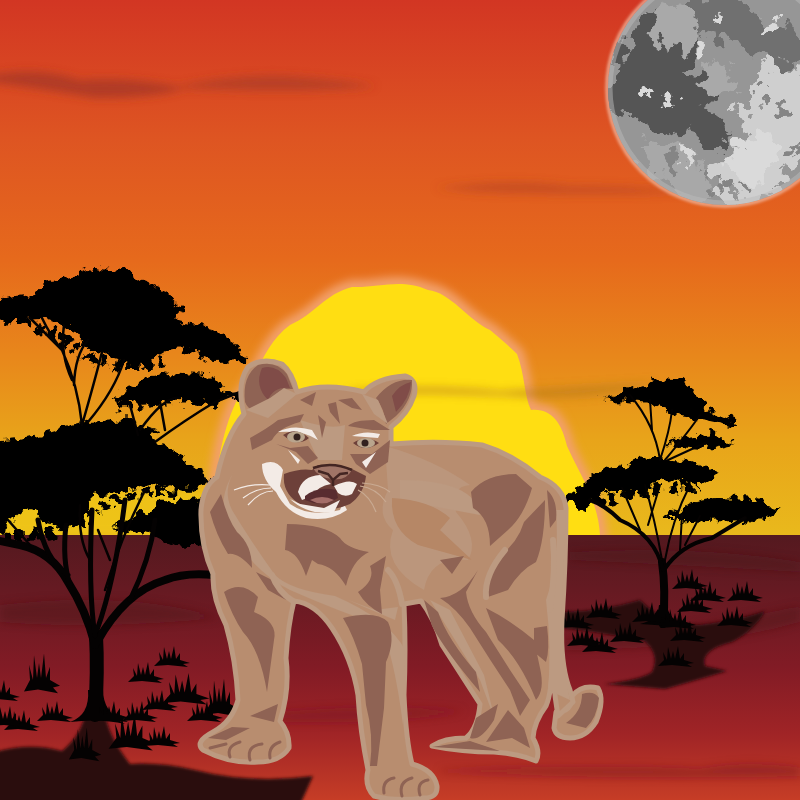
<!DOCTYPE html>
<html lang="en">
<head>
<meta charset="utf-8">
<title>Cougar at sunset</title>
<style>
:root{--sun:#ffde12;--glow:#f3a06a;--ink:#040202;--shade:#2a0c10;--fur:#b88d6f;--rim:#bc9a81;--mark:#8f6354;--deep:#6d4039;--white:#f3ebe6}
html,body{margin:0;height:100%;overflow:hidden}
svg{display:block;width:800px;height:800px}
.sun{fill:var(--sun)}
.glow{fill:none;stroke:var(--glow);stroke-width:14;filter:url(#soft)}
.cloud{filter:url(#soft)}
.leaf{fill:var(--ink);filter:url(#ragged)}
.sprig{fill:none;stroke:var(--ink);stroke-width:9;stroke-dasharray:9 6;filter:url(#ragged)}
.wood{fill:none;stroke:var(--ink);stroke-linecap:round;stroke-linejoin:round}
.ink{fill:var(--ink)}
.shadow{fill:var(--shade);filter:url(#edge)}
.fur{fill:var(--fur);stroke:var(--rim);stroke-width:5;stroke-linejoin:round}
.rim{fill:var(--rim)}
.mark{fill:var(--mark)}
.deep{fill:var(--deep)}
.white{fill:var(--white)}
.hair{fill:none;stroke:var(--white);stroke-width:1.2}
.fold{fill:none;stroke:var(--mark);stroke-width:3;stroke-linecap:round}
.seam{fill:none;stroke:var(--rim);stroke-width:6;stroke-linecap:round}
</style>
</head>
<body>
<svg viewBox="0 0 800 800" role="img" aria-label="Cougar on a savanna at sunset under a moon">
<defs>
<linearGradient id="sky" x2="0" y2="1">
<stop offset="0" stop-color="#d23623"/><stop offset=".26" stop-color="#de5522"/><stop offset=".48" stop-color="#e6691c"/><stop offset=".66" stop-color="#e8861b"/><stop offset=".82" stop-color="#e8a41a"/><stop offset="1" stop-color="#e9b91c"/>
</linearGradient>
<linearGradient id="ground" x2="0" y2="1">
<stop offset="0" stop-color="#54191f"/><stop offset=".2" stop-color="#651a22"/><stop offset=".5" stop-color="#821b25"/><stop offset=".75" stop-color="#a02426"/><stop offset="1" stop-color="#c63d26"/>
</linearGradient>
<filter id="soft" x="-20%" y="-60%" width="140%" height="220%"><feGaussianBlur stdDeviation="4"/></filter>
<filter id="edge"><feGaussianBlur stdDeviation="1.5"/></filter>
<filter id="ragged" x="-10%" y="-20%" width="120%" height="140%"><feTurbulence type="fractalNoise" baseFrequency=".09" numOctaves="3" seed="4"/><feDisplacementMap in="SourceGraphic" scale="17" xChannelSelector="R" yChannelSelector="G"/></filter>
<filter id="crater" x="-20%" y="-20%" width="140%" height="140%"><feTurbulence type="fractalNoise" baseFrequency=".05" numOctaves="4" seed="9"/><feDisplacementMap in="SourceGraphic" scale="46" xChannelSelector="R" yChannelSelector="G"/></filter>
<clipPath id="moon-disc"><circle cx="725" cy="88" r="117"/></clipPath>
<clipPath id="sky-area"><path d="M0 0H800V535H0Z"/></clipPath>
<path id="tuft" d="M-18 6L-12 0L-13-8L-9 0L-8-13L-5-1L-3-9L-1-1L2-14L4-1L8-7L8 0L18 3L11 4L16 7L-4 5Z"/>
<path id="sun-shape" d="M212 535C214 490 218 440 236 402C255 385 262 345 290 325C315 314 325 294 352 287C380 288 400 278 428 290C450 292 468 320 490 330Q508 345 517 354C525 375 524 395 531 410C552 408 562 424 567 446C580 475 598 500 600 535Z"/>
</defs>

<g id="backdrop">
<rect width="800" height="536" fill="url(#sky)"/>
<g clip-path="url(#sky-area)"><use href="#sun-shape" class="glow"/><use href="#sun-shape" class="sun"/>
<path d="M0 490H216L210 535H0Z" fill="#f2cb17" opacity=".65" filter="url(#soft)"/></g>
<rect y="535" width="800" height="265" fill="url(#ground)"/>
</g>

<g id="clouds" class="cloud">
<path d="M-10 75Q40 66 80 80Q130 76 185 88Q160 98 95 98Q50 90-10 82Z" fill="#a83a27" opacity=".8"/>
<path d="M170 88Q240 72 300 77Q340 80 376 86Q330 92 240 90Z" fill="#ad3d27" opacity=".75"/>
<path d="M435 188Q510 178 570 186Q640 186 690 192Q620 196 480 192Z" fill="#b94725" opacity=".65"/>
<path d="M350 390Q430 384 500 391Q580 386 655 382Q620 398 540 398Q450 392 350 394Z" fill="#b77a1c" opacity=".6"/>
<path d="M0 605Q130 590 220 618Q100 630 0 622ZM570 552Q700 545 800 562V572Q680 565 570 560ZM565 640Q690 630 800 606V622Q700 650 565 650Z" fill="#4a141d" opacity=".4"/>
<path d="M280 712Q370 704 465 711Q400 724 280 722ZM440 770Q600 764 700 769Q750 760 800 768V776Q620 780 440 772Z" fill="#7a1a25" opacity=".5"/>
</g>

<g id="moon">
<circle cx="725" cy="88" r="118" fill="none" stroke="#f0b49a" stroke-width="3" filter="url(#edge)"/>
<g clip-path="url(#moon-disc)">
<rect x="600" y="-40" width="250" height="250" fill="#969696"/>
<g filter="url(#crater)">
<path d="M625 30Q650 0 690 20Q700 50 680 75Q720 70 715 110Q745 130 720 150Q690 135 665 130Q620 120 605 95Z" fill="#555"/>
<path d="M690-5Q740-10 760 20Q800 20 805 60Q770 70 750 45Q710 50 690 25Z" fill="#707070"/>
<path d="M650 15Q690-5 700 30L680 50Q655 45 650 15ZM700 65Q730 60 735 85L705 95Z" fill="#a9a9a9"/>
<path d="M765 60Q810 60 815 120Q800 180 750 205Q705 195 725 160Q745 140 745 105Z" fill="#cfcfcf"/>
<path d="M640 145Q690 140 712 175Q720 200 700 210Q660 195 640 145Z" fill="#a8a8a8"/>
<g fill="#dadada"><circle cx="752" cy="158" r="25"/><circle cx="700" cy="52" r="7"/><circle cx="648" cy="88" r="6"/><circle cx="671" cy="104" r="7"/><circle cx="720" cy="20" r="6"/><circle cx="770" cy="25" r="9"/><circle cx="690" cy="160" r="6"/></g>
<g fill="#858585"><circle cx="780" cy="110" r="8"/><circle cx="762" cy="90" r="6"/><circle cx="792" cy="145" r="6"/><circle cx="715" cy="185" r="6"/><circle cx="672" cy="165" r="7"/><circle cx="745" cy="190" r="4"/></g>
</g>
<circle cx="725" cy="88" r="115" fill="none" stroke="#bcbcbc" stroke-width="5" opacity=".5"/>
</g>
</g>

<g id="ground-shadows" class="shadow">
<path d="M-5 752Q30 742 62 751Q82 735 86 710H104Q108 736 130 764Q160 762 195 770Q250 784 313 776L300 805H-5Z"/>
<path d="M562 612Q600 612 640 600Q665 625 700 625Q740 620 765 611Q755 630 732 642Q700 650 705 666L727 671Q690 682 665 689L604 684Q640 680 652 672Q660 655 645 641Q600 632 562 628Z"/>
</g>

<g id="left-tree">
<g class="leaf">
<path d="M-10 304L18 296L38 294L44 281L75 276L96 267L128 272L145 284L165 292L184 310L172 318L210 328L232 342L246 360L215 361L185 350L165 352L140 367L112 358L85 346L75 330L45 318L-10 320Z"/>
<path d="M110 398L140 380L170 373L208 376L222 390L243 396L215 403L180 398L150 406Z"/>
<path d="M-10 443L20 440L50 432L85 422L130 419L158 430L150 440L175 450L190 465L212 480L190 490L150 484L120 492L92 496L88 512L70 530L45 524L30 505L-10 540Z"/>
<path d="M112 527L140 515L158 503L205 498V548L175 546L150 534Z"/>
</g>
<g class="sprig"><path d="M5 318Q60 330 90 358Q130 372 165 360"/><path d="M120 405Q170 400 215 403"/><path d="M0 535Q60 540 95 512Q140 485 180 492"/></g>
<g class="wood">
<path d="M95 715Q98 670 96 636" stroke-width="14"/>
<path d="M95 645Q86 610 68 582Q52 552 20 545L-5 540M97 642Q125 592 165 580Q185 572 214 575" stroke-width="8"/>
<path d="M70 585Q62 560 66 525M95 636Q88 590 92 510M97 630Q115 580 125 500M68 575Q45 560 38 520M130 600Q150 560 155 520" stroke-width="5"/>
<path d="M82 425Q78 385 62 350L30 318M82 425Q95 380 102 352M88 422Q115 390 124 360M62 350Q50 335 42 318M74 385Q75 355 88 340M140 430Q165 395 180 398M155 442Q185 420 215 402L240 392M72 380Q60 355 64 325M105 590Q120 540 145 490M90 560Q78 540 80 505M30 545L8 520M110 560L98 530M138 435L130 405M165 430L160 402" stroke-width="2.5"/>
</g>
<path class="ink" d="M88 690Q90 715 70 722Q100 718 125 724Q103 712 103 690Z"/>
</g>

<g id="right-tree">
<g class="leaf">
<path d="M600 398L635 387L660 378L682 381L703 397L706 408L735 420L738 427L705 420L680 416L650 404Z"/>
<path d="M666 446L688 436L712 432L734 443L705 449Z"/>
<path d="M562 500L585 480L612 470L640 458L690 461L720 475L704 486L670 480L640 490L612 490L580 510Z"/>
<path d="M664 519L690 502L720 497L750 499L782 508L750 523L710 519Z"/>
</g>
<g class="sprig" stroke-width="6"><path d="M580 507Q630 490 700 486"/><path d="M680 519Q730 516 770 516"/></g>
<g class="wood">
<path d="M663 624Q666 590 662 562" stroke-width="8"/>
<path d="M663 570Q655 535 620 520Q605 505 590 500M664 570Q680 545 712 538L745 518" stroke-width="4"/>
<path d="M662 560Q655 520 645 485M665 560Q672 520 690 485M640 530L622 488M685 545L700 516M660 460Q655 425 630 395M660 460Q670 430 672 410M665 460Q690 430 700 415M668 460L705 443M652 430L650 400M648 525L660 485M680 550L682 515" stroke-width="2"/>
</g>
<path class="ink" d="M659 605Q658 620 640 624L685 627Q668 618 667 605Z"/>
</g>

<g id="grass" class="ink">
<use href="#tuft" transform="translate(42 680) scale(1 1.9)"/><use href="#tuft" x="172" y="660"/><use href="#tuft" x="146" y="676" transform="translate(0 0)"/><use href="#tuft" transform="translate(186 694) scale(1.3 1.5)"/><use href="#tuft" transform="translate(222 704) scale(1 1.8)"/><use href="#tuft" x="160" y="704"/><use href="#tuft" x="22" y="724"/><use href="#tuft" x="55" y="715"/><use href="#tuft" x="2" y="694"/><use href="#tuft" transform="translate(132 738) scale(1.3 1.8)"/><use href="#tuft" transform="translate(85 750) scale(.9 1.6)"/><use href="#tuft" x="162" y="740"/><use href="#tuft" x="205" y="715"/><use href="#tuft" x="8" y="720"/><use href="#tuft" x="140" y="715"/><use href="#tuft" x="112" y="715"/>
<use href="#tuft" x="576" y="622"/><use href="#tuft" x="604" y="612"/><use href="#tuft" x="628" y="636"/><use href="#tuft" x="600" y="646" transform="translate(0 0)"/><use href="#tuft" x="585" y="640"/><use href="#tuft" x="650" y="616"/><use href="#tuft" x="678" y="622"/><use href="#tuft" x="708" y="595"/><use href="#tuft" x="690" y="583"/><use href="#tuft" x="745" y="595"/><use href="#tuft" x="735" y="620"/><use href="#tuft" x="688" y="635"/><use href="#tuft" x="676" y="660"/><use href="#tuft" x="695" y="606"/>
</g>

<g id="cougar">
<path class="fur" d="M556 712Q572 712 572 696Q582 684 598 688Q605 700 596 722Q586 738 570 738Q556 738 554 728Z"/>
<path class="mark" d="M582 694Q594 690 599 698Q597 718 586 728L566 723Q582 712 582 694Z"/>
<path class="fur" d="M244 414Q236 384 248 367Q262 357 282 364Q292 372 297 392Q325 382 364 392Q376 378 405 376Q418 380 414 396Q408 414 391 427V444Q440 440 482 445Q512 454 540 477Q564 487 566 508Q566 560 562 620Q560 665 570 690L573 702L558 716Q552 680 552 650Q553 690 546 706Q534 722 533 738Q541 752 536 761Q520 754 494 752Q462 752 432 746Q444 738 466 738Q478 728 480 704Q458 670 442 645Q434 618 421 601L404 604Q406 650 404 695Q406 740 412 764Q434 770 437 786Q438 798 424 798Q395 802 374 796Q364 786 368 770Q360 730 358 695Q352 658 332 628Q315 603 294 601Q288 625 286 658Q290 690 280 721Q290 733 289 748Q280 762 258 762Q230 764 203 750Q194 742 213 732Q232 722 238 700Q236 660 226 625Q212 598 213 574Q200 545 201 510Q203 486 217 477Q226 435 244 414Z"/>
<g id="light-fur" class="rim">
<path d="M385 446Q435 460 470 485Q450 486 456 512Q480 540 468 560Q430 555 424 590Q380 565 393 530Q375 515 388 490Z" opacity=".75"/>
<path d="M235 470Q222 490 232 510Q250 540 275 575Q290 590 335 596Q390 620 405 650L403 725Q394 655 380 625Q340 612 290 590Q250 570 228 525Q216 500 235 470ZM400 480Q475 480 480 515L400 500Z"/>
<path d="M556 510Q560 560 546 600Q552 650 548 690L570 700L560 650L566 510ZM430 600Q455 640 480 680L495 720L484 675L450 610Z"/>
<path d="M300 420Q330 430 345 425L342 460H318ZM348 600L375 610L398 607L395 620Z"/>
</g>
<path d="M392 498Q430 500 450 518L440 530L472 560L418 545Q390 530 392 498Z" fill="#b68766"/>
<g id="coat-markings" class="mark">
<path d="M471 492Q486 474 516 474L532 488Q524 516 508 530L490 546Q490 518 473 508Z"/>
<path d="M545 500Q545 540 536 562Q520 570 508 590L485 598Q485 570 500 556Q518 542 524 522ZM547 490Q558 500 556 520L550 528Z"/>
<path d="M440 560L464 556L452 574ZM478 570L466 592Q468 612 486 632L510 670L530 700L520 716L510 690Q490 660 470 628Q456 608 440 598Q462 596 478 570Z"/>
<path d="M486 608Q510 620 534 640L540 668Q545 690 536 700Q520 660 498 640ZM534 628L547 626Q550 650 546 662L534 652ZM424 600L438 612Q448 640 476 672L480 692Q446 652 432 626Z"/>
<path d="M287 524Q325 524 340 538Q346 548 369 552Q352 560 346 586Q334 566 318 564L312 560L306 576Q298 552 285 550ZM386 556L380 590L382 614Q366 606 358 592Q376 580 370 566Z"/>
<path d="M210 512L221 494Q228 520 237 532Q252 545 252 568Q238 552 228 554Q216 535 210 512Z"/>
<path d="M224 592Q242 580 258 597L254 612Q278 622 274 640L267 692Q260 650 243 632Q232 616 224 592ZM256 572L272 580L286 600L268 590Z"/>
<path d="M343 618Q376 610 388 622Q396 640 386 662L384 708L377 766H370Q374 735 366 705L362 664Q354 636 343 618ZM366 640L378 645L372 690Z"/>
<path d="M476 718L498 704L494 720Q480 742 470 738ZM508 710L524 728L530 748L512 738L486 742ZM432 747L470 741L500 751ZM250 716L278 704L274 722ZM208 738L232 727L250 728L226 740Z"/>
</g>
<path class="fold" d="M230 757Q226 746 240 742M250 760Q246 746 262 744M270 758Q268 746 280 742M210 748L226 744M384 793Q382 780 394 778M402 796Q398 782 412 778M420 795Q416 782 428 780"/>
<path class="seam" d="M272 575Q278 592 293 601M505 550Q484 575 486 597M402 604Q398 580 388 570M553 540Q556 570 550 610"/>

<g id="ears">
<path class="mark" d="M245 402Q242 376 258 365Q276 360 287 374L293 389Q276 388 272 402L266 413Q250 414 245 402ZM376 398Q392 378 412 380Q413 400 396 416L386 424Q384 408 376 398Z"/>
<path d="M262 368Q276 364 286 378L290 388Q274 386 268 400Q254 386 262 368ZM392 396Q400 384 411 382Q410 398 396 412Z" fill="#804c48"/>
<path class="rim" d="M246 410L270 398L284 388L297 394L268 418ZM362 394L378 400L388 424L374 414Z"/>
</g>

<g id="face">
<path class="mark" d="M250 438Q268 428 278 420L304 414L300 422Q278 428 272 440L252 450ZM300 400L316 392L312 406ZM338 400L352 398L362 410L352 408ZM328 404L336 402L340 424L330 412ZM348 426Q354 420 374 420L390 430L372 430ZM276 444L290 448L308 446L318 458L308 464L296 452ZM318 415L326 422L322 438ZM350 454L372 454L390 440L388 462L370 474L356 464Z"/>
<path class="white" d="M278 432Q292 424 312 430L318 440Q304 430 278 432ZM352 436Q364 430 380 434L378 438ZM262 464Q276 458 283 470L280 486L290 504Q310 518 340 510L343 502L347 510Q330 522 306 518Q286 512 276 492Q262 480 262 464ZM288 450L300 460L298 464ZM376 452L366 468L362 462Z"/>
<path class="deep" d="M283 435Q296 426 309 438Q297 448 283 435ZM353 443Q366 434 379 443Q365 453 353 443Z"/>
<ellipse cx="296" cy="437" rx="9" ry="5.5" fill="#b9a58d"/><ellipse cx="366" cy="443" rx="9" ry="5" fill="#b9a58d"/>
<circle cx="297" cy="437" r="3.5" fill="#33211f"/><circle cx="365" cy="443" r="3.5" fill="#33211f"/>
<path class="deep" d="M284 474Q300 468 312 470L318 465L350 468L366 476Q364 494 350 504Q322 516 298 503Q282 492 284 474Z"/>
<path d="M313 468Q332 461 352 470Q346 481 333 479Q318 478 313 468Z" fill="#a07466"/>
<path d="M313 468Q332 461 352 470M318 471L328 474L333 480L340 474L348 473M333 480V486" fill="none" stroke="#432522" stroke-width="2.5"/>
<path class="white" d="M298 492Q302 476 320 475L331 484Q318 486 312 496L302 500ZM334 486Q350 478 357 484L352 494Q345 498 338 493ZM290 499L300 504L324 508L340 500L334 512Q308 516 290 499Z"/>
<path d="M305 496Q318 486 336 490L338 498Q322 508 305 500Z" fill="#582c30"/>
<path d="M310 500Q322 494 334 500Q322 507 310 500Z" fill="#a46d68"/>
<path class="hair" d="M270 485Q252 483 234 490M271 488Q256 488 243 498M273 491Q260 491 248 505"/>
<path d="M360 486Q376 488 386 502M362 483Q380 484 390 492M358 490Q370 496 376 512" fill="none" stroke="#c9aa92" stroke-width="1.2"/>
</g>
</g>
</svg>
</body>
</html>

==============================

Task goal |
Tally the lines of the listing above that include the string "circle". Provide the total alone.

Output of the task |
6